Invasive Pulmonary Mycoses in Lung Transplant Recipients
Invasive Pulmonary Mycoses in Lung Transplant RecipientsTuesday, December 12, 2017 - 08:26Slide presentation
Publication date: May 2018 Source:Respiratory Investigation, Volume 56, Issue 3 Author(s): Jiro Fujita
Conclusions Aspergillus colonization is associated with gene expression profiles related to defense responses including cytokine signaling. Epithelial wounding, as well as the innate immune response to chitin that is present in the fungal cell wall, may be key in the link between Aspergillus colonization and CLAD.
Conclusions Isolation of NTM or Aspergillus species from lung transplant recipients is uncommon. Adequate pre-transplant control and post-transplant management of NTM and Aspergillus infections allows for safe lung transplantation.
We present a case of primary Aspergillus appendicitis diagnosed by histologic examination in a patient who underwent lung transplantation.
Infections remain an important risk factor for chronic lung allograft dysfunction (CLAD) and mortality following lung transplantation. In particular, Pseudomonas aeruginosa, Aspergillus fumigatus, respiratory viruses and cytomegalovirus remain published risk factors for CLAD. Recent studies have shown that plasma levels of the donor fraction of cell free DNA (%ddcfDNA) are increased during episodes of acute lung rejection and other allograft injury. We hypothesize that plasma %ddcfDNA may be higher in subjects with pathogen associated allograft injury.
Dectin-1 is a pattern-recognition receptor encoded by the CLEC7A gene. Cytokine expression triggered by Dectin-1 activation is integral to early pathogen-specific responses. rs16910526 is a CLEC7A single nucleotide polymorphism (SNP) associated with increased risk of invasive fungal disease. Defective pathogen-specific immune responses lead to chronic immune activation. Aspergillus colonization increases the risk of chronic lung allograft dysfunction (CLAD) and death. We hypothesized that rs16910526 polymorphisms yielding decreased Dectin-1 protein expression would reduce CLAD-free survival.

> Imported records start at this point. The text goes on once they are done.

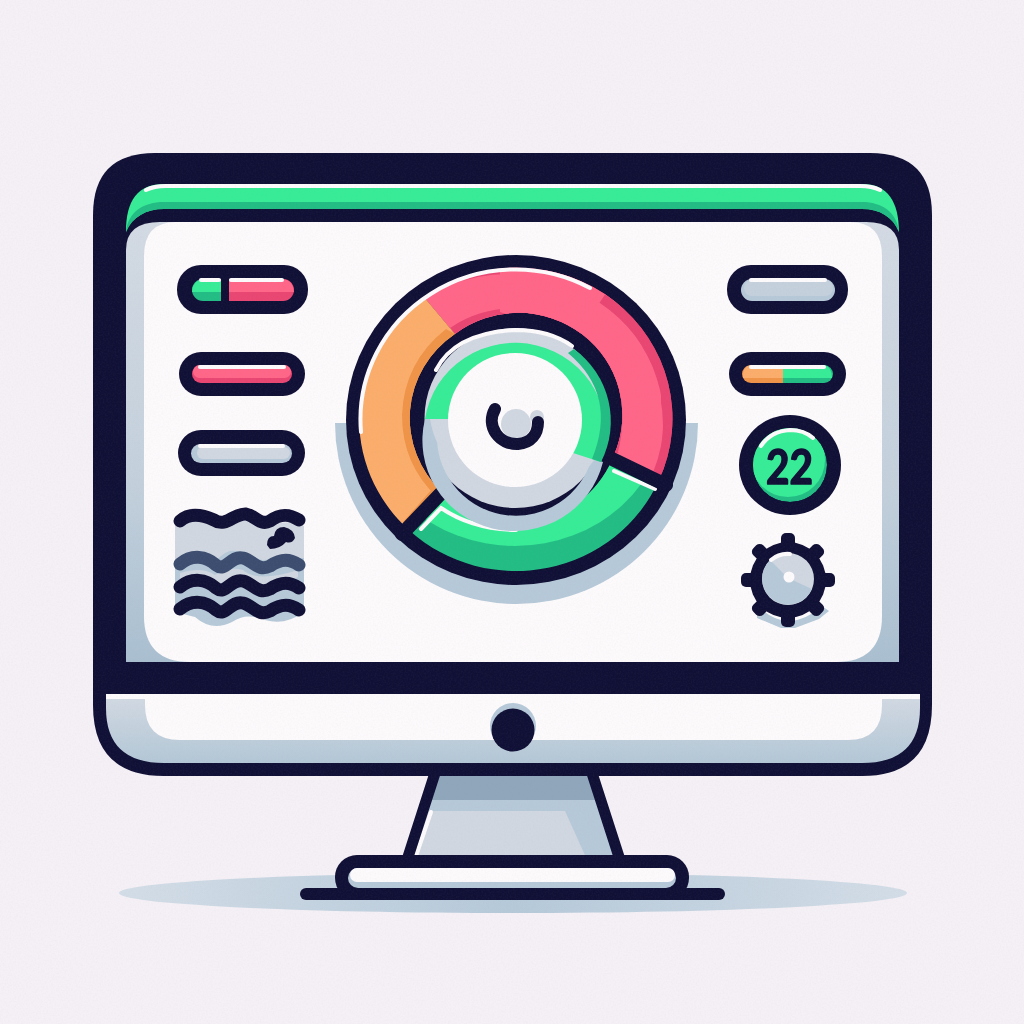
<!DOCTYPE html>
<html lang="en">
<head>
<meta charset="utf-8">
<title>Dashboard monitor</title>
<style>
:root {
  --paper: #f4f0f5;
  --ink: #100f35;
  --white: #fdfafc;
  --mist: #d0d7e0;
  --steel: #b6c9d8;
  --slate: #8fa6bb;
  --green: #37ec96;
  --green-deep: #22bd84;
  --pink: #ff6688;
  --pink-deep: #e94672;
  --orange: #fbad6b;
  --orange-deep: #ef9448;
}
html, body { margin: 0; width: 1024px; height: 1024px; overflow: hidden; background: var(--paper); }
svg { display: block; }
.paper { fill: var(--paper); }
.ink { fill: var(--ink); }
.white { fill: var(--white); }
.mist { fill: var(--mist); }
.steel { fill: var(--steel); }
.slate { fill: var(--slate); }
.green { fill: var(--green); }
.green-deep { fill: var(--green-deep); }
.pink { fill: var(--pink); }
.pink-deep { fill: var(--pink-deep); }
.orange { fill: var(--orange); }
.orange-deep { fill: var(--orange-deep); }
.line { fill: none; stroke: var(--ink); stroke-linecap: round; stroke-linejoin: round; }
.glint { fill: none; stroke: var(--white); stroke-width: 4; stroke-linecap: round; }
.count { font: 700 48px Lato, "Open Sans", sans-serif; fill: var(--ink); stroke: var(--ink); stroke-width: 1.5; stroke-linejoin: round; }
</style>
</head>
<body>
<svg width="1024" height="1024" viewBox="0 0 1024 1024" role="img" aria-label="Desktop monitor showing a dashboard with a ring chart">
  <defs>
    <linearGradient id="screen-edge" x1="0" y1="0" x2="0" y2="1">
      <stop offset="0" stop-color="#d3dae3"/>
      <stop offset=".6" stop-color="#c3d0dc"/>
      <stop offset="1" stop-color="#a9bfd0"/>
    </linearGradient>
    <linearGradient id="chin-edge" x1="0" y1="0" x2="0" y2="1">
      <stop offset="0" stop-color="#d3dae3"/>
      <stop offset="1" stop-color="#b3c7d6"/>
    </linearGradient>
    <linearGradient id="floor-shade" x1="0" x2="1">
      <stop offset="0" stop-color="#d3dde7"/>
      <stop offset=".5" stop-color="#b5c9d9"/>
      <stop offset="1" stop-color="#d3dde7"/>
    </linearGradient>
    <clipPath id="screen-clip"><path d="M126 662V250Q126 222 160 222H866Q899 222 899 250V662Z"/></clipPath>
    <clipPath id="pink-clip"><path d="M424 297A156 151 0 0 1 659 480L614 455A104 102 0 0 0 455 334Z"/></clipPath>
    <clipPath id="orange-clip"><path d="M410 531A156 151 0 0 1 424 297L455 334A104 102 0 0 0 442 492Z"/></clipPath>
    <clipPath id="green-clip"><path d="M659 480A156 151 0 0 1 410 531L442 492A104 102 0 0 0 614 455Z"/></clipPath>
    <clipPath id="count-clip"><circle cx="790" cy="465" r="37"/></clipPath>
    <rect id="tooth" x="781" y="533" width="14" height="20" rx="5"/>
    <path id="wave" d="M180 0C192 -10 206 -8 216 1C226 9 230 -9 243 -6C254 -3 258 8 270 2C282 -6 290 -5 299 1"/>
    <filter id="grain" x="0" y="0" width="100%" height="100%">
      <feTurbulence type="fractalNoise" baseFrequency=".6" numOctaves="2" seed="4"/>
      <feColorMatrix values="0 0 0 0 .4  0 0 0 0 .38  0 0 0 0 .45  .5 0 0 0 -.19"/>
    </filter>
  </defs>

  <rect class="paper" width="1024" height="1024"/>
  <ellipse cx="513" cy="893" rx="394" ry="20" fill="url(#floor-shade)"/>

  <g id="stand">
    <path class="mist" d="M436 772H591L620 862H407Z"/>
    <path class="slate" d="M436 772H591L599 800H427Z"/>
    <path class="steel" d="M427 800H599L602 811H424Z"/>
    <path class="steel" d="M565 811H602L620 862H588Z"/>
    <path class="glint" d="M431 812L416 856"/>
    <path class="line" stroke-width="11" d="M436 770L407 860M591 770L620 860"/>
    <rect class="ink" x="335" y="855" width="354" height="45" rx="22"/>
    <rect class="steel" x="348" y="868" width="328" height="20" rx="10"/>
    <rect class="white" x="350" y="868" width="325" height="14" rx="7"/>
    <path class="line" stroke-width="12" d="M306 894H719"/>
  </g>

  <g id="monitor">
    <path class="ink" d="M93 215Q93 153 155 153H870Q932 153 932 215V705Q932 776 862 776H164Q93 776 93 705Z"/>
    <path class="green" d="M126 232C126 200 138 184 164 184H862C888 184 899 202 899 232C893 217 880 209 862 209H164C146 209 132 217 126 232Z"/>
    <path class="green-deep" d="M126 232C128 212 143 202 164 202H862C882 202 897 212 899 232C893 217 880 209 862 209H164C146 209 132 217 126 232Z"/>
    <path class="glint" stroke-width="3" d="M146 190Q154 186 166 186H860Q872 186 880 190"/>
    <g clip-path="url(#screen-clip)">
      <rect x="126" y="222" width="773" height="440" fill="url(#screen-edge)"/>
      <path class="white" d="M144 256Q144 222 176 222H850Q882 222 882 256V616Q882 662 836 662H190Q144 662 144 616Z"/>
    </g>
    <path fill="url(#chin-edge)" d="M106 694H920V708Q920 763 862 763H164Q106 763 106 708Z"/>
    <path class="white" d="M106 694H920V699H882V705Q882 740 848 740H180Q145 740 145 705V699H106Z"/>
    <circle class="steel" cx="513" cy="726" r="23"/>
    <circle class="ink" cx="513" cy="730" r="21.5"/>
  </g>

  <g id="ring-chart">
    <path class="steel" d="M335 423H698A181.5 181 0 0 1 335 423Z"/>
    <ellipse class="ink" cx="516" cy="420" rx="170" ry="165"/>
    <g clip-path="url(#pink-clip)">
      <rect class="pink-deep" x="400" y="260" width="280" height="230"/>
      <ellipse class="pink" cx="508" cy="426" rx="155" ry="152"/>
      <path class="pink-deep" d="M455 334A104 102 0 0 1 614 455L621 451A112 110 0 0 0 450 328Z"/>
      <path class="pink" d="M500 270H600L661 380V470L618 452Q634 390 590 344L500 312Z"/>
      <path fill="none" stroke="var(--pink-deep)" stroke-width="16" d="M604 296A156 151 0 0 1 661 474"/>
    </g>
    <g clip-path="url(#orange-clip)">
      <rect class="orange" x="355" y="280" width="110" height="260"/>
      <path class="orange-deep" d="M455 334Q412 366 412 420Q414 466 442 492L437 497Q402 464 402 415Q404 362 446 329Z"/>
      <path class="orange-deep" d="M442 492L410 531L403 522L433 488Z"/>
    </g>
    <g clip-path="url(#green-clip)">
      <rect class="green-deep" x="400" y="445" width="270" height="130"/>
      <ellipse class="green" cx="515" cy="406" rx="152" ry="140"/>
    </g>
    <path class="glint" d="M361 432A155 150 0 0 1 590 288M421 529L441 508Q472 529 516 530M614 471L655 489"/>
    <path class="line" stroke-width="14" stroke-linecap="butt" d="M606 456L666 485M446 488L402 534"/>
    <ellipse class="ink" cx="516" cy="418" rx="104" ry="102"/>
    <ellipse class="mist" cx="515.5" cy="418" rx="91" ry="90"/>
    <path class="steel" d="M425 419A91 90 0 0 0 603 462L592 458A79 79 0 0 1 437 440L435 419Z"/>
    <path class="mist" d="M430 419Q440 480 515 492Q570 494 596 458L570 440H450V419Z"/>
    <path class="green" d="M425 419A91 90 0 1 1 601 462L573 453L515 419Z"/>
    <path class="green-deep" d="M574 349A91 90 0 0 1 601 462L592 459Q618 395 568 353Z"/>
    <path class="glint" d="M436 370Q455 333 515 330Q550 330 572 346"/>
    <circle class="white" cx="515" cy="420" r="67"/>
    <circle class="mist" cx="516" cy="424" r="15"/>
    <circle class="mist" cx="537" cy="417" r="7"/>
    <path class="line" stroke-width="12" d="M495 409C485 427 500 445 518 444C531 443 538 434 538 422"/>
  </g>

  <g id="left-bars">
    <rect class="ink" x="177" y="265" width="131" height="49" rx="24"/>
    <path class="green-deep" d="M203 279H221V301H203A11 11 0 0 1 203 279Z"/>
    <path class="green" d="M203 279H221V292H192Q192 281 203 279Z"/>
    <path class="pink-deep" d="M229 279H283A11 11 0 0 1 283 301H229Z"/>
    <path class="pink" d="M229 279H283Q293 280 294 292H229Z"/>
    <path class="glint" stroke-width="3" d="M201 280H219M231 280H282"/>

    <rect class="ink" x="179" y="352" width="126" height="44" rx="22"/>
    <rect class="pink-deep" x="192" y="365" width="100" height="18" rx="9"/>
    <rect class="pink" x="193" y="365" width="98" height="13" rx="6.5"/>
    <path class="glint" stroke-width="3" d="M200 367H284"/>

    <rect class="ink" x="178" y="430" width="127" height="46" rx="23"/>
    <rect class="steel" x="191" y="444" width="101" height="19" rx="9.5"/>
    <rect class="mist" x="197" y="447" width="93" height="12" rx="6"/>
    <path class="glint" stroke-width="3" d="M200 446H283"/>
  </g>

  <g id="waves">
    <path class="mist" d="M175 526C195 514 209 520 218 526C230 532 236 514 252 521C266 530 285 516 304 526V573H175Z"/>
    <path class="steel" d="M175 560C195 546 210 565 220 557C234 543 246 556 262 560L304 558V612Q285 626 265 620Q246 612 232 622Q212 632 195 617L175 612Z"/>
    <path class="mist" d="M180 573Q202 566 215 575Q230 566 243 570Q258 583 298 570V577Q270 591 255 582Q238 572 220 584Q202 582 180 579Z"/>
    <g class="line" stroke-width="13">
      <path d="M180 521C190 512 203 515 214 520C226 528 234 513 246 514C256 516 260 526 270 521C282 512 291 515 299 520"/>
      <use href="#wave" y="564" stroke="#3c4d70"/>
      <use href="#wave" y="587"/>
      <use href="#wave" y="609"/>
    </g>
    <path class="ink" d="M267 545Q267 536 274 536Q275 527 284 527Q294 529 295 538Q292 544 286 542Q280 549 270 549Z"/>
  </g>

  <g id="right-bars">
    <rect class="ink" x="727" y="265" width="121" height="49" rx="24"/>
    <rect class="steel" x="741" y="279" width="94" height="22" rx="11"/>
    <rect class="mist" x="744" y="280" width="89" height="16" rx="8" opacity=".55"/>
    <path class="glint" stroke-width="3" d="M751 280H825"/>

    <rect class="ink" x="729" y="352" width="117" height="44" rx="22"/>
    <path class="orange-deep" d="M751 365H783V383H751A9 9 0 0 1 751 365Z"/>
    <path class="orange" d="M751 365H783V378H743Q742 367 751 365Z"/>
    <path class="green-deep" d="M783 365H824A9 9 0 0 1 824 383H783Z"/>
    <path class="green" d="M783 365H824Q832 367 832 378H783Z"/>
    <path class="glint" stroke-width="3" d="M751 367H824"/>
  </g>

  <g id="counter">
    <ellipse class="ink" cx="790" cy="465" rx="51" ry="50"/>
    <g clip-path="url(#count-clip)">
      <circle class="green-deep" cx="790" cy="465" r="37"/>
      <circle class="green" cx="788" cy="460" r="37"/>
    </g>
    <path class="glint" stroke-width="3" d="M761 446Q771 431 790 430Q804 430 813 438"/>
    <text class="count" x="766" y="484" textLength="47" lengthAdjust="spacingAndGlyphs">22</text>
  </g>

  <g id="gear">
    <path class="steel" d="M758 606Q788 636 822 606L829 611L819 619L795 628H781L757 618Z"/>
    <g class="ink">
      <circle cx="788" cy="580" r="38"/>
      <use href="#tooth"/>
      <use href="#tooth" transform="rotate(45 788 580)"/>
      <use href="#tooth" transform="rotate(90 788 580)"/>
      <use href="#tooth" transform="rotate(135 788 580)"/>
      <use href="#tooth" transform="rotate(180 788 580)"/>
      <use href="#tooth" transform="rotate(225 788 580)"/>
      <use href="#tooth" transform="rotate(270 788 580)"/>
      <use href="#tooth" transform="rotate(315 788 580)"/>
    </g>
    <circle class="mist" cx="788" cy="579" r="26"/>
    <path class="steel" d="M770 560L788 578L812 589A26 26 0 1 1 770 560Z"/>
    <path class="glint" stroke-width="3" d="M771 560Q779 553 790 554"/>
    <circle class="white" cx="789" cy="577" r="5.5"/>
  </g>

  <rect width="1024" height="1024" filter="url(#grain)" opacity=".22"/>
</svg>
</body>
</html>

We studied cytokine patterns predictive of subsequent invasive aspergillosis (IA) in lung transplant recipients (LTRs) with Aspergillus spp (Asp) colonization post-transplant.
Necrotizing bronchial dehiscence following lung transplantation is a rare and deadly complication with no strict management consensus. Here, we report the case of a patient who underwent bilateral sequential lung transplantation for cystic fibrosis through a clamshell incision and developed, on postoperative day 17, complete bilateral anastomotic dehiscence. The latter was attributed to a Pseudomonas aeruginosa and Aspergillus necrotizing infection. The patient was managed surgically using a bilateral posterolateral thoracotomy approach with resection of the bronchial margins, end-to-end re-anastomosis and intercostal muscle coverage.
Glória Teixeira Sousa, Cristina Cunha, Yan Liu, Ten Feizi, Axel A. Brakhage, Kyung J. Kwon-Chung, Neil A. R. Gow, Matteo Zanda, Monica Piras, Chiara Zanato, Martin Jaeger, Mihai G. Netea, Frank L. van de Veerdonk, João F. Lacerda, António Campos, Agostinho Carvalho, Janet A. Willment, Jean-Paul Latgé &Gordon D. Brown Resistance to infection is critically dependent on the ability of pattern recognition receptors to recognize microbial invasion and induce protective immune responses. One such family of receptors are the C-type lectins, which are central to antifungal immunity. These recept...
We report a case of successful treatment of probable invasive pulmonary aspergillosis due to A. lentulus and polymicrobial infection with Pseudomonas aeruginosa in a patient with relapsing granulomatosis with polyangiitis and recent high-dose steroid therapy.